Now that you know the positives of a distracted driving program, this is the time!

Without guidance on how to prevent this dangerous habit in your community, how can you expect to cut down on the ever-rising distracted driving injuries and fatalities?

Three Main Distraction Types

With three main types of distraction, teens must know the different ways in which they can have their attention diverted from the road.

Visual

Visual distractions, like taking your eyes off the road, prevent you from seeing incoming objects, like cars or animals that have drifted into your lane.

Manual

Manual distractions, like taking your hands off the wheel to text on your phone, eat some food, or drink coffee on the way to school, can prevent you from having two hands on the wheel to control the car efficiently.

Cognitive

Lastly, cognitive distractions, which involve taking your mind off of what you’re doing, like daydreaming about school, thinking about your plans, or wondering about other topics, can distract you mentally from what you are visually seeing on the road.

With teenagers not being aware of how they can be distracted on the road, how can you expect them to focus on avoiding these destructive habits? 

When teens understand and comprehend the risks of using their phones while operating their vehicles, change occurs! Teenagers nowadays have a whole world at their fingertips – their phone is full of text messages, social media sites like Instagram, Snapchat, and TikTok, and photos that can cognitively distract them from the road. Snapchat alone is used frequently behind the wheel, comprising 38% of app cell phone usage. This app includes teens taking quick photos of themselves or their surroundings, writing short captions, and sending them to their friends – this process takes at least 10 seconds, and is an extremely risky distraction. 

The dangers often seem trivial until you can see the true consequence of bad driving etiquette. 

Engaging in visual-manual subtasks increase the risk of getting into a crash by three times. 

Awareness is the key

Education is important and the StopWrex program makes it simple to see the dangers with a program that’s creative and engaging. Without awareness, teens may be more likely to reach for their phones while behind the wheel.
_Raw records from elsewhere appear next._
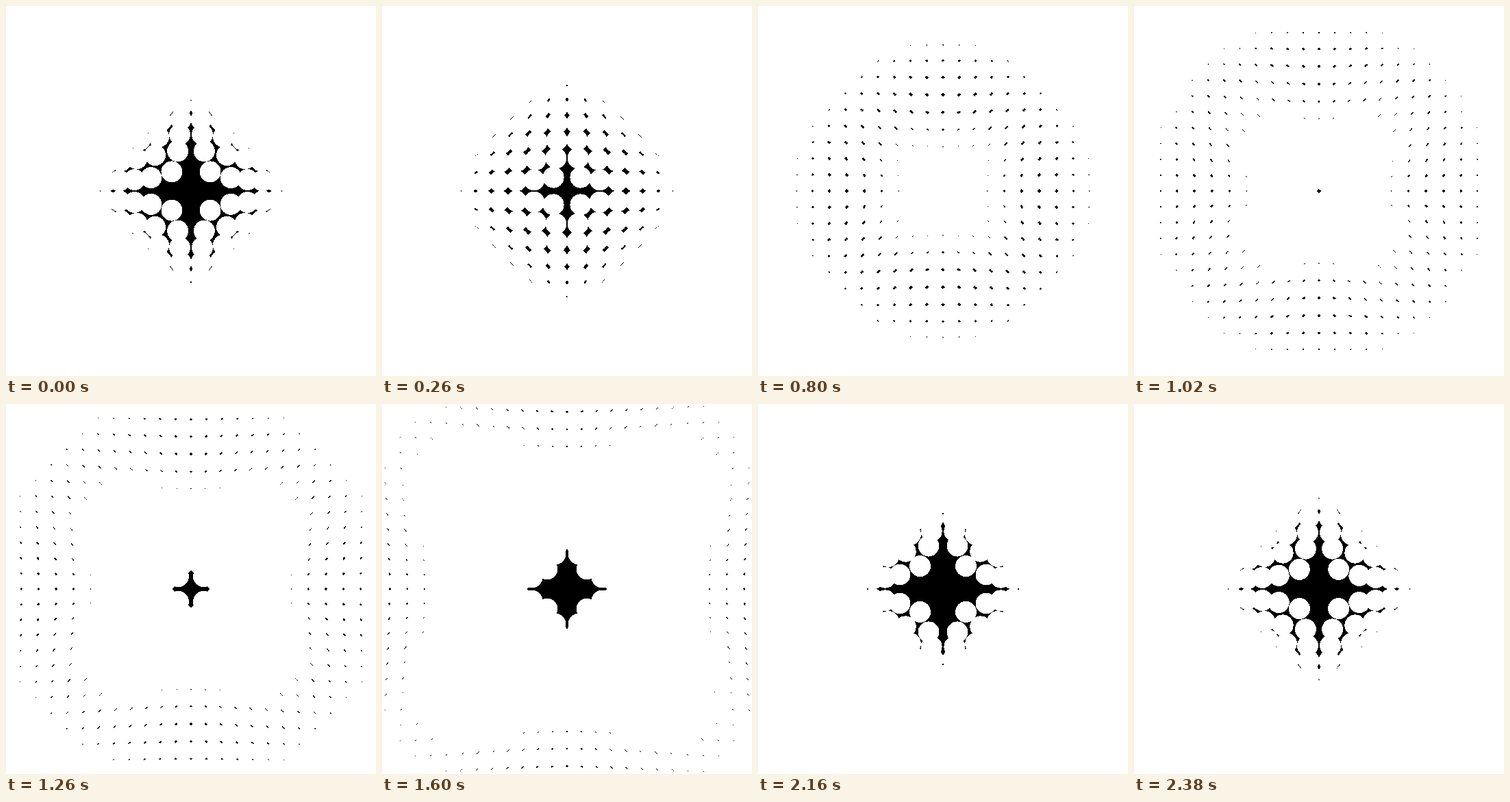
An HTML page with a canvas that plays this animation: 540x540 px, repeating every 2400 ms.

```html
<!DOCTYPE html>
<html lang="en">
<head>
<meta charset="utf-8">
<title>Dot ripple</title>
<style>
  html, body { margin: 0; width: 100%; height: 100%; overflow: hidden; background: #fff; }
  canvas { display: block; width: 540px; height: 540px; }
</style>
</head>
<body>
<canvas id="stage" width="540" height="540"></canvas>
<script>
const SIZE = 540;
const CENTER = SIZE / 2;
const LOOP = 2400;
const STEP = 20;
const SPACING = 20;
const RADIUS = 15.35;
const AMPLITUDE = 17.5;
const DELAY = 6.4;       // ms of lag per pixel from the centre
const PEAK = 508;        // ms before the loop point at which the centre peaks
const INK_LEVEL = 100;   // darker than this becomes solid black

const ctx = document.getElementById('stage').getContext('2d', { willReadFrequently: true });

// White dots on a half-offset grid, stored as direction and distance.
const dots = [];
for (let i = -20; i < 20; i++) {
  for (let j = -20; j < 20; j++) {
    const x = (i + 0.5) * SPACING;
    const y = (j + 0.5) * SPACING;
    const dist = Math.hypot(x, y);
    dots.push({ ux: x / dist, uy: y / dist, dist });
  }
}

function push(dist, time) {
  const phase = (time - dist * DELAY + PEAK) / LOOP;
  return AMPLITUDE * (1 + Math.cos(2 * Math.PI * phase));
}

// Hard black and white edges.
function harden() {
  const image = ctx.getImageData(0, 0, SIZE, SIZE);
  const pixels = new Uint32Array(image.data.buffer);
  for (let i = 0; i < pixels.length; i++) {
    pixels[i] = (pixels[i] & 255) < INK_LEVEL ? 0xff000000 : 0xffffffff;
  }
  ctx.putImageData(image, 0, 0);
}

function draw(time) {
  ctx.fillStyle = '#000';
  ctx.fillRect(0, 0, SIZE, SIZE);
  ctx.fillStyle = '#fff';
  const limit = CENTER + RADIUS + 1;
  for (const { ux, uy, dist } of dots) {
    const reach = dist + push(dist, time);
    const x = ux * reach;
    const y = uy * reach;
    if (Math.abs(x) > limit || Math.abs(y) > limit) continue;
    ctx.beginPath();
    ctx.arc(CENTER + x, CENTER + y, RADIUS, 0, 2 * Math.PI);
    ctx.fill();
  }
  harden();
}

const start = performance.now();
let shown = -1;

function tick() {
  const elapsed = Math.max(0, performance.now() - start) % LOOP;
  const time = Math.floor(elapsed / STEP) * STEP;
  if (time !== shown) {
    draw(time);
    shown = time;
  }
  requestAnimationFrame(tick);
}

tick();
</script>
</body>
</html>
```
Instead of the driver reaching for their phone, there can be apps installed on teenager’s phones to prevent distracted driving. Another “old-fashioned” way of monitoring cell phone use is if the teen can be confident enough to designate a “cell phone user” in the car. This can be the driver’s passenger or someone in the back seat who is in charge of communication with people not in the car. This can prevent the driver from even being tempted to communicate or use their phone

Having a distracted driving program can give your peers the confidence to ask passengers to obey your rules while they are in your car. This means they should buckle up, not distract you, keep the music at a normal volume, and stay in their seats. 

A distracted driving program empowers teens with knowledge, confidence, and the ability to trust in their own driving skills. With this newfound confidence, teen drivers can ask, and even insist, that passengers “keep it cool” while you’re driving!